[SOURCE RECORDS]

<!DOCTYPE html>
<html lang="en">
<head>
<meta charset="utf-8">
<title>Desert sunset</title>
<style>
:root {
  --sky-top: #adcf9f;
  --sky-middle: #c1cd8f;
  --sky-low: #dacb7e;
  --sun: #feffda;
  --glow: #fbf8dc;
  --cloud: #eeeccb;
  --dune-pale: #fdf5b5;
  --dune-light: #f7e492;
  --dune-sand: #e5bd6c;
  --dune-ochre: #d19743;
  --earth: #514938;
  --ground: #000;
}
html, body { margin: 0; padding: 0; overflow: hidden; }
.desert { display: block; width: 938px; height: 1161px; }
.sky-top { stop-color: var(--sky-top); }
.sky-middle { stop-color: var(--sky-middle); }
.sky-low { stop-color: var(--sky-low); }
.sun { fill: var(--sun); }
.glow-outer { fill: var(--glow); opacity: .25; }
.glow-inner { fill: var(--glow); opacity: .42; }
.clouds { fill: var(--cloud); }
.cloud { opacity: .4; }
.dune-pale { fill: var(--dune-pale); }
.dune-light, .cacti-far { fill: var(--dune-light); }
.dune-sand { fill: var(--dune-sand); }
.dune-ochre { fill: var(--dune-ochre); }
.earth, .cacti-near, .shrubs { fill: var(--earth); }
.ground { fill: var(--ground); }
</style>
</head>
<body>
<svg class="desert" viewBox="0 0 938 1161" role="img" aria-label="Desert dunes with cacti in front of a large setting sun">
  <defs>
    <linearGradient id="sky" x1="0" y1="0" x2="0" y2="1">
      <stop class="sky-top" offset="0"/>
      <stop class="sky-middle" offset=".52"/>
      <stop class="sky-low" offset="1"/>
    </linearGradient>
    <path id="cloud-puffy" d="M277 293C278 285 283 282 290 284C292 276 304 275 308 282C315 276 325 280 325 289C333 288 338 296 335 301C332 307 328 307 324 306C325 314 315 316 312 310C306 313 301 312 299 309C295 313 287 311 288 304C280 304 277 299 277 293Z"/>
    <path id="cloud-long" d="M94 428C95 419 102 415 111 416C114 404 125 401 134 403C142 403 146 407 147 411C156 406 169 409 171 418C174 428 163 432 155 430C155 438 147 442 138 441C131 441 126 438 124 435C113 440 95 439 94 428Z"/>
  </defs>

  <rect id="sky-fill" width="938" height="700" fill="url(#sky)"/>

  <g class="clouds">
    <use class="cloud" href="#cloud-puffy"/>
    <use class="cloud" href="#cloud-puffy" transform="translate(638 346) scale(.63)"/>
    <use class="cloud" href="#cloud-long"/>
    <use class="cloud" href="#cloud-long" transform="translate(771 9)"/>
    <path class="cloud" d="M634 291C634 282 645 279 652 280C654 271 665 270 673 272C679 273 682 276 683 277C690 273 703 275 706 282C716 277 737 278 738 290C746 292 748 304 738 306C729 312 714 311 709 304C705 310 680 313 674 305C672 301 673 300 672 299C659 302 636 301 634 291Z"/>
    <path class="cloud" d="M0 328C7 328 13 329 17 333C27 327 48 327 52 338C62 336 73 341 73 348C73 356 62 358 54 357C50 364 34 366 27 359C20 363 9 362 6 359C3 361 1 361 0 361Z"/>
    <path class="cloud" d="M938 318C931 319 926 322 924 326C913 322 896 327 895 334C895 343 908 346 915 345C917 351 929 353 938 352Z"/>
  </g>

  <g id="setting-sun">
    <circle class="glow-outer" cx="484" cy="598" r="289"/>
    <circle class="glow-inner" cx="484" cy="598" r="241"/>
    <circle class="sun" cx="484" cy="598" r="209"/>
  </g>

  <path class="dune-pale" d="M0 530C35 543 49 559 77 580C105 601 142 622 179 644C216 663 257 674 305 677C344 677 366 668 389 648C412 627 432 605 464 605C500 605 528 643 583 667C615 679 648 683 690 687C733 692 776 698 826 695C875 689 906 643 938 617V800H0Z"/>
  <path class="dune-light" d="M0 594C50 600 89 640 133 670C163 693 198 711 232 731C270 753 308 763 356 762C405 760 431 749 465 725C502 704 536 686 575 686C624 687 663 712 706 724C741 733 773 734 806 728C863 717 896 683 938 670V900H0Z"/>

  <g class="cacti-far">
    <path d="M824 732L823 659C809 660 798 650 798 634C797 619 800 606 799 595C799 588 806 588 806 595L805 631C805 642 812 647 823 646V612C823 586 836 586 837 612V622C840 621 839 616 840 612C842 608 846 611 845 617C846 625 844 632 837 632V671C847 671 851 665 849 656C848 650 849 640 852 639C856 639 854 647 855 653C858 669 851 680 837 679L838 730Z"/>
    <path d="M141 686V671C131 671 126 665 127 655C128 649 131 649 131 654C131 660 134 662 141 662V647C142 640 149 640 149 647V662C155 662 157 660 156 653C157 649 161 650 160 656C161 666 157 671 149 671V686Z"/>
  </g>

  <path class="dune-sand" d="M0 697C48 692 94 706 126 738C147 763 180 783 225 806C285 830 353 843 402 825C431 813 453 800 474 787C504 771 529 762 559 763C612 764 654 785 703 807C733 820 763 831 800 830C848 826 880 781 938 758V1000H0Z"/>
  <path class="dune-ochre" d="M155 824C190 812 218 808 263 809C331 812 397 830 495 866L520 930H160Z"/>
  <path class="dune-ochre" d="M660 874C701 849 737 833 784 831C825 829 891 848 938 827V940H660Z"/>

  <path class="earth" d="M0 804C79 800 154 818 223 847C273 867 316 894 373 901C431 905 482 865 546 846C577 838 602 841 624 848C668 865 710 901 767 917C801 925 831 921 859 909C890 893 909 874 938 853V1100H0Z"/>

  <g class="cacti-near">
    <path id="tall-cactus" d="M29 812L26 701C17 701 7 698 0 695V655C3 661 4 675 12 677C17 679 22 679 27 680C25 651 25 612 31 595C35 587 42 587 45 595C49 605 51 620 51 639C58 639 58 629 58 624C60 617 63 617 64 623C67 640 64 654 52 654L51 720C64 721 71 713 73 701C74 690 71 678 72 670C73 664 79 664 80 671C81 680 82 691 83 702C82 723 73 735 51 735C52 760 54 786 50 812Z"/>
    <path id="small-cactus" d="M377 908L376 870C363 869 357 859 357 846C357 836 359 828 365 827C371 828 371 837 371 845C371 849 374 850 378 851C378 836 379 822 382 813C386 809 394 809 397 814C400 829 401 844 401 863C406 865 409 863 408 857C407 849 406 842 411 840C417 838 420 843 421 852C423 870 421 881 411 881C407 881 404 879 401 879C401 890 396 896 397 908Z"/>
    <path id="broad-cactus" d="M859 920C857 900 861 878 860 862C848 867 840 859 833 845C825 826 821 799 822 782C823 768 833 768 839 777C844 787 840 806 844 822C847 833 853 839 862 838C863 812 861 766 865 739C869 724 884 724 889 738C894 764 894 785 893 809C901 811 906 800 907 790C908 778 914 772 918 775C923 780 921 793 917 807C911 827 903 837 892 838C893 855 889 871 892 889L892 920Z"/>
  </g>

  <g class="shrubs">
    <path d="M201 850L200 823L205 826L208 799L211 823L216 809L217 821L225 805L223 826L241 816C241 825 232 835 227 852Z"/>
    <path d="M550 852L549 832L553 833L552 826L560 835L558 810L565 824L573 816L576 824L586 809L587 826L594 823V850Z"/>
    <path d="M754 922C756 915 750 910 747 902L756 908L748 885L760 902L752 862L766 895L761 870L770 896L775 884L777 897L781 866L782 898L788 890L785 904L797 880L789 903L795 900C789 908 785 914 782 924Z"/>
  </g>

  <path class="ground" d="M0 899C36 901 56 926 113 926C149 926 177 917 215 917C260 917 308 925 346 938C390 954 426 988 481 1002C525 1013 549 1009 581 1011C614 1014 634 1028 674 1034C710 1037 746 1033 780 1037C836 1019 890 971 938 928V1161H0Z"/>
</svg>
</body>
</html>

[/SOURCE RECORDS]

- TASK TO CARRY OUT -
Copy out, from the listing above, every line that contains the string "stop".

- ANSWER -
.sky-top { stop-color: var(--sky-top); }
.sky-middle { stop-color: var(--sky-middle); }
.sky-low { stop-color: var(--sky-low); }
      <stop class="sky-top" offset="0"/>
      <stop class="sky-middle" offset=".52"/>
      <stop class="sky-low" offset="1"/>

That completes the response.